Producer Feature: Cody Road Black Currants
In 2014, Kari and Rick O’Neill made plans to clear out several rows of their quarter-mile-long tree grove and replant. At that time, Kari had become interested in growing fruit that could be sold to wineries. Black currants ended up being her choice, due to their growth in the wild in the region, and their hardiness. Rick and Kari ranch between Martin and Mission, SD, in semi-arid land prone to drought and sandy soils.
Purchasing 600 plugs from McGinnus Berry Farms in British Columbia and renting an NRCS tree planter and fabric layer started the small business.
Black currant bushes start bearing fruit in approximately four years. Until that time, pruning and fertilization are key to production.

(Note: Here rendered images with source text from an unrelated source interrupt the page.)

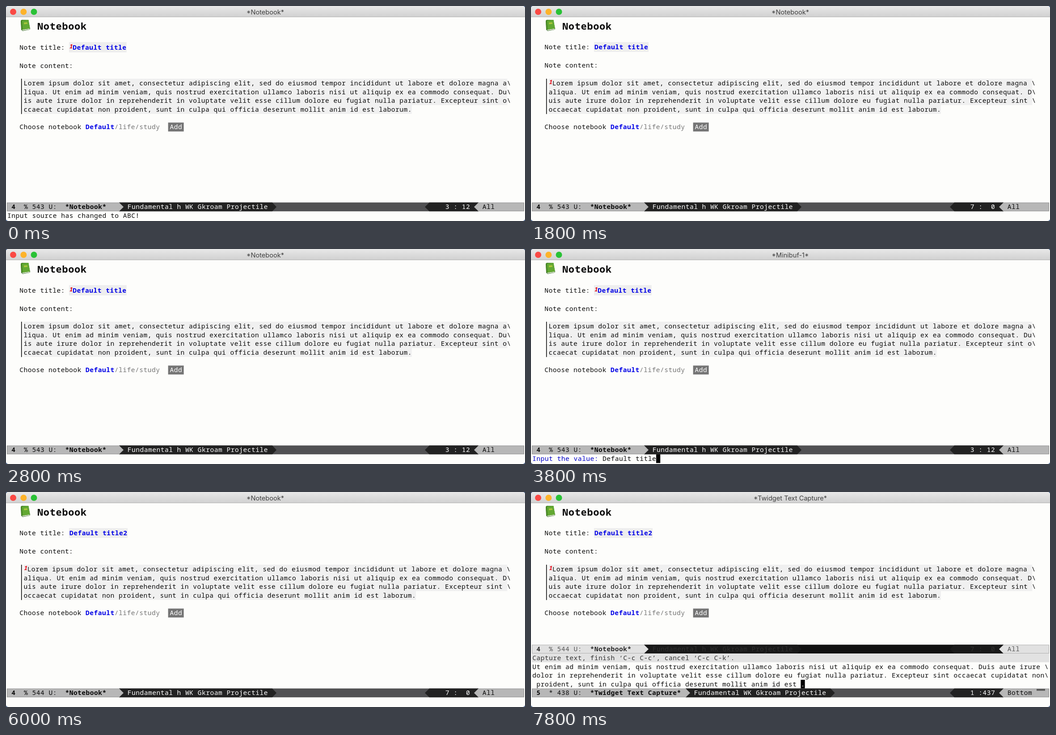
An HTML page with a canvas that plays this animation: 1161 by 482 pixels, repeating every 8 s.

```html
<!DOCTYPE html>
<html lang="en">
<head>
<meta charset="utf-8">
<title>Notebook</title>
<style>
  html, body { margin: 0; width: 100%; height: 100%; overflow: hidden; background: #34507c; }
  canvas { display: block; }
</style>
</head>
<body>
<canvas id="stage" width="1161" height="482"></canvas>
<script>
const ctx = document.getElementById('stage').getContext('2d');
const LOOP = 8000, TICK = 200;
const CELL = 9.24, LEFT = 2.8, BODY = 30, MARK = 8.15, LINE = 19.65;
const EM_PER_CELL = 1.58;
const INK = '#0a0a0a', BLUE = '#0000e6', GRAY = '#757575', RED = '#e00010', FIELD = '#eeeeee';
const LOREM = 'Lorem ipsum dolor sit amet, consectetur adipiscing elit, sed do eiusmod tempor ' +
  'incididunt ut labore et dolore magna aliqua. Ut enim ad minim veniam, quis nostrud exercitation ' +
  'ullamco laboris nisi ut aliquip ex ea commodo consequat. Duis aute irure dolor in reprehenderit ' +
  'in voluptate velit esse cillum dolore eu fugiat nulla pariatur. Excepteur sint occaecat cupidatat ' +
  'non proident, sunt in culpa qui officia deserunt mollit anim id est laborum.';

function rect(x, y, w, h, color) {
  ctx.fillStyle = color;
  ctx.fillRect(x, y, w, h);
}

function poly(color, ...points) {
  ctx.fillStyle = color;
  ctx.beginPath();
  for (const [x, y] of points) ctx.lineTo(x, y);
  ctx.fill();
}

function disc(x, y, r, color) {
  ctx.fillStyle = color;
  ctx.beginPath();
  ctx.arc(x, y, r, 0, 7);
  ctx.fill();
}

// Writes on a fixed cell grid and returns the x position after the last cell.
function write(str, x, baseline, color = INK, style = '', cell = CELL) {
  const size = cell * EM_PER_CELL;
  const inset = (cell - size * 0.6) / 2;
  ctx.font = `${style} ${size}px "Noto Sans Mono", monospace`;
  ctx.fillStyle = color;
  for (const ch of str) {
    if (ch !== ' ') ctx.fillText(ch, x + inset, baseline);
    x += cell;
  }
  return x;
}

function writeMark(n, x, baseline) {
  return write(String(n), x, baseline - 3, RED, 'italic bold', MARK);
}

function wrap(str, width) {
  const lines = [];
  for (let i = 0; i < str.length; i += width) lines.push(str.slice(i, i + width));
  return lines;
}

function drawTitleBar(title) {
  const shade = ctx.createLinearGradient(0, 0, 0, 25);
  shade.addColorStop(0, '#e8e8e8');
  shade.addColorStop(1, '#d0d0d0');
  rect(0, 0, 1161, 25, shade);
  rect(0, 24, 1161, 1, '#b2b2b2');
  disc(16, 13, 7, '#fa4944');
  disc(39.3, 13, 7, '#fdb32a');
  disc(62.5, 13, 7, '#2ac236');
  ctx.font = '14.6px Inter, sans-serif';
  ctx.textAlign = 'center';
  ctx.fillStyle = '#404040';
  ctx.fillText(title, 580, 18.5);
  ctx.textAlign = 'left';
}

function drawBook() {
  poly('#2f6a1c', [33, 33], [35, 31], [50, 31], [54, 51], [53, 53], [37, 56], [34, 53]);
  poly('#e6e9dc', [36, 53], [53, 50.5], [53, 52.5], [37, 55]);
  poly('#62a832', [35.5, 32], [50.5, 31], [53.5, 50.5], [37, 53]);
  poly('#4a8a25', [33, 33], [35.5, 32], [37, 53], [34.5, 52]);
  poly('#a9c63c', [40, 37], [47.5, 36.4], [48, 40], [40.5, 41]);
}

function drawNotebook({ focus, title }) {
  drawBook();
  write('Notebook', 69.6, 53, INK, 'bold', 13.86);

  const titleY = focus === 'title' ? 98 : 97;
  const fieldX = write('Note title: ', BODY, titleY);
  const extra = focus === 'title' ? MARK + 0.6 : 2;
  rect(fieldX, 81, title.length * CELL + extra, titleY - 75, FIELD);
  const nameX = focus === 'title' ? writeMark(1, fieldX, titleY) : fieldX + 1;
  write(title, nameX, titleY, BLUE, 'bold');
  write('Note content:', BODY, titleY + 40.5);

  const marked = focus === 'content';
  const firstY = focus === 'choice' ? 177 : 178;
  const x = BODY + CELL;
  const lines = wrap((marked ? ' ' : '') + LOREM, 117);
  lines.forEach((line, i) => {
    const y = firstY + i * LINE, last = i === lines.length - 1;
    rect(x, y - 15, line.length * CELL + (last ? 0 : 1), LINE + 0.3, '#f0f0f0');
    let start = x;
    if (marked && i === 0) {
      start = writeMark(1, x, y);
      line = line.slice(1);
    }
    write(last ? line : line + '\\', start, y);
  });
  rect(33.9, firstY - 15, 1.6, LINE * 4 + 0.6, INK);

  let end = write('Choose notebook ', BODY, 276);
  ['Default', 'life', 'study'].forEach((name, i) => {
    if (i) end = write('/', end, 276, GRAY);
    if (focus === 'choice') end = writeMark(i + 1, end, 276);
    end = write(name, end, 276, i ? GRAY : BLUE, i ? '' : 'bold');
  });
  end += 2 * CELL;
  rect(end, 261.3, 35, 20, '#757575');
  write('Add', end + 3.6, 276, '#ffffff');
}

function drawModeLine(y, { number, info, buffer, modes, position, place, bend, active }) {
  const height = 19.6, mid = y + height / 2, bottom = y + height, base = y + 14.5;
  const light = active ? '#b7b7b7' : '#e1e1e1';
  const dark = active ? '#222222' : '#191919';
  const ink = active ? INK : '#555555', strong = active ? INK : '#2c2c2c';
  const dimmed = active ? '#ffffff' : '#303030';
  const modesX = bend + 18.5;
  const end = modesX + modes.length * CELL + 10;

  rect(2, y, 1157, height, active ? '#8e8e8e' : '#b0b0b0');
  rect(3, y + 1, 1155, height - 2, light);
  rect(bend, y, 1057 - bend, height, active ? '#515153' : '#111111');
  poly(dark, [bend, y], [end, y], [end + 9.5, mid], [end, bottom], [bend, bottom]);
  poly(dark, [947, y], [1057, y], [1057, bottom], [947, bottom], [937, mid]);
  poly(light, [bend, y], [bend + 10, mid], [bend, bottom]);
  poly(light, [1057, y], [1047, mid], [1057, bottom]);

  write(number, LEFT + CELL, base, strong, 'bold');
  write(info, LEFT + 4 * CELL, base, ink);
  write(buffer, LEFT + 14 * CELL, base, strong, 'bold');
  write(modes, modesX, base, dimmed);
  write(position, 982.5, base, dimmed);
  write(place, 1065.5, base, ink);
}

function drawCapture({ point, text }) {
  rect(2, 362, 1157, 19.6, '#e2e2e2');
  write('Capture text, finish ‘C-c C-c’, cancel ‘C-c C-k’.', LEFT, 377, '#333333');
  const lines = wrap(text, 124).slice(1);
  lines.forEach((line, i) => {
    write(i < lines.length - 1 ? line + '\\' : line, LEFT, 396.5 + i * LINE);
  });
  drawCursor(LEFT + (point % 124) * CELL, 435.8, text[point]);
}

function drawCursor(x, baseline, under = ' ') {
  rect(x, baseline - 14.8, CELL, 19.6, '#000000');
  write(under, x, baseline, '#ffffff');
}

function stateAt(t) {
  const focus = t < 1600 ? 'title' : t < 2000 ? 'content' : t < 2800 ? 'choice'
    : t < 5800 ? 'title' : 'content';
  const deleted = Math.max(0, Math.min(7, Math.floor((t - 6800) / 125)));
  const point = t < 6800 ? LOREM.length : LOREM.length - 1 - deleted;
  return {
    focus,
    title: t < 4800 ? 'Default title' : 'Default title2',
    minibuffer: t >= 3400 && t < 4800,
    typed: t < 4400 ? '' : '2',
    message: t < 1600 ? 'Input source has changed to ABC!' : '',
    capture: t >= 6200,
    point,
    text: deleted ? LOREM.slice(0, point) + '.' : LOREM,
  };
}

function draw(t) {
  const s = stateAt(t);
  rect(0, 0, 1161, 482, '#34507c');
  ctx.save();
  ctx.beginPath();
  ctx.roundRect(0, 0, 1161, 482, 5);
  ctx.clip();
  rect(0, 0, 1161, 482, '#fdfdfb');
  drawTitleBar(s.capture ? '*Twidget Text Capture*' : s.minibuffer ? '*Minibuf-1*' : '*Notebook*');
  drawNotebook(s);

  drawModeLine(s.capture ? 342.4 : 440.6, {
    number: '4',
    info: `% ${530 + s.title.length} U:`,
    buffer: '*Notebook*',
    modes: 'Fundamental h WK Gkroam Projectile',
    position: { title: '3 : 12', content: '7 :  0', choice: '9 : 16' }[s.focus],
    place: 'All',
    bend: 253,
    active: !s.capture,
  });

  if (s.capture) {
    drawCapture(s);
    drawModeLine(440.6, {
      number: '5',
      info: `* ${s.text.length} U:`,
      buffer: '*Twidget Text Capture*',
      modes: 'Fundamental WK Gkroam Projectile',
      position: `1 :${s.point}`,
      place: 'Bottom',
      bend: 346,
      active: true,
    });
    rect(1131, 441.5, 19, 4, '#585858');
  }

  if (s.minibuffer) {
    const x = write('Input the value: ', LEFT, 475, '#0000c8');
    drawCursor(write(s.title + s.typed, x, 475), 475);
  } else {
    write(s.message, LEFT, 475);
  }
  ctx.restore();
}

const started = performance.now();
function frame() {
  const t = (performance.now() - started) % LOOP;
  draw(Math.floor(t / TICK) * TICK);
  requestAnimationFrame(frame);
}
frame();
</script>
</body>
</html>
```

Caring for a large number of black currant bushes is very labor-intensive. O’Neill prunes every bush in early spring, and applies a generous portion of 7-yr-old aged manure (now compost) by hand. There is weeding to be done, and watering through a drip-line system with nozzles emitting at each bush.
Picking the berries is a rewarding time, but still very labor-intensive at the O’Neill ranch. Kari hires local people (5-7 if possible) to hand-pick the currants. She sorts the trash out, and freezes them in gallon zip-lock freezer bags.
Finding a market for the fruit has been challenging, but workable. O’Neill sells the majority of the fruit to a jam-maker at a larger winery. She also makes sales to a honey-infuser, brewery, and smaller winery.
“You have to love the time spent outside in the grove,” says O’Neill. While she hopes the business becomes profitable at some point, she has enjoyed the connections she has made, the products she has experimented with, and the compliments from people who enjoy her products. “Family and friends know what they will likely get for Christmas,” says O’Neill!
For more info, contact Kari O’Neill at 605-690-8820 or via email.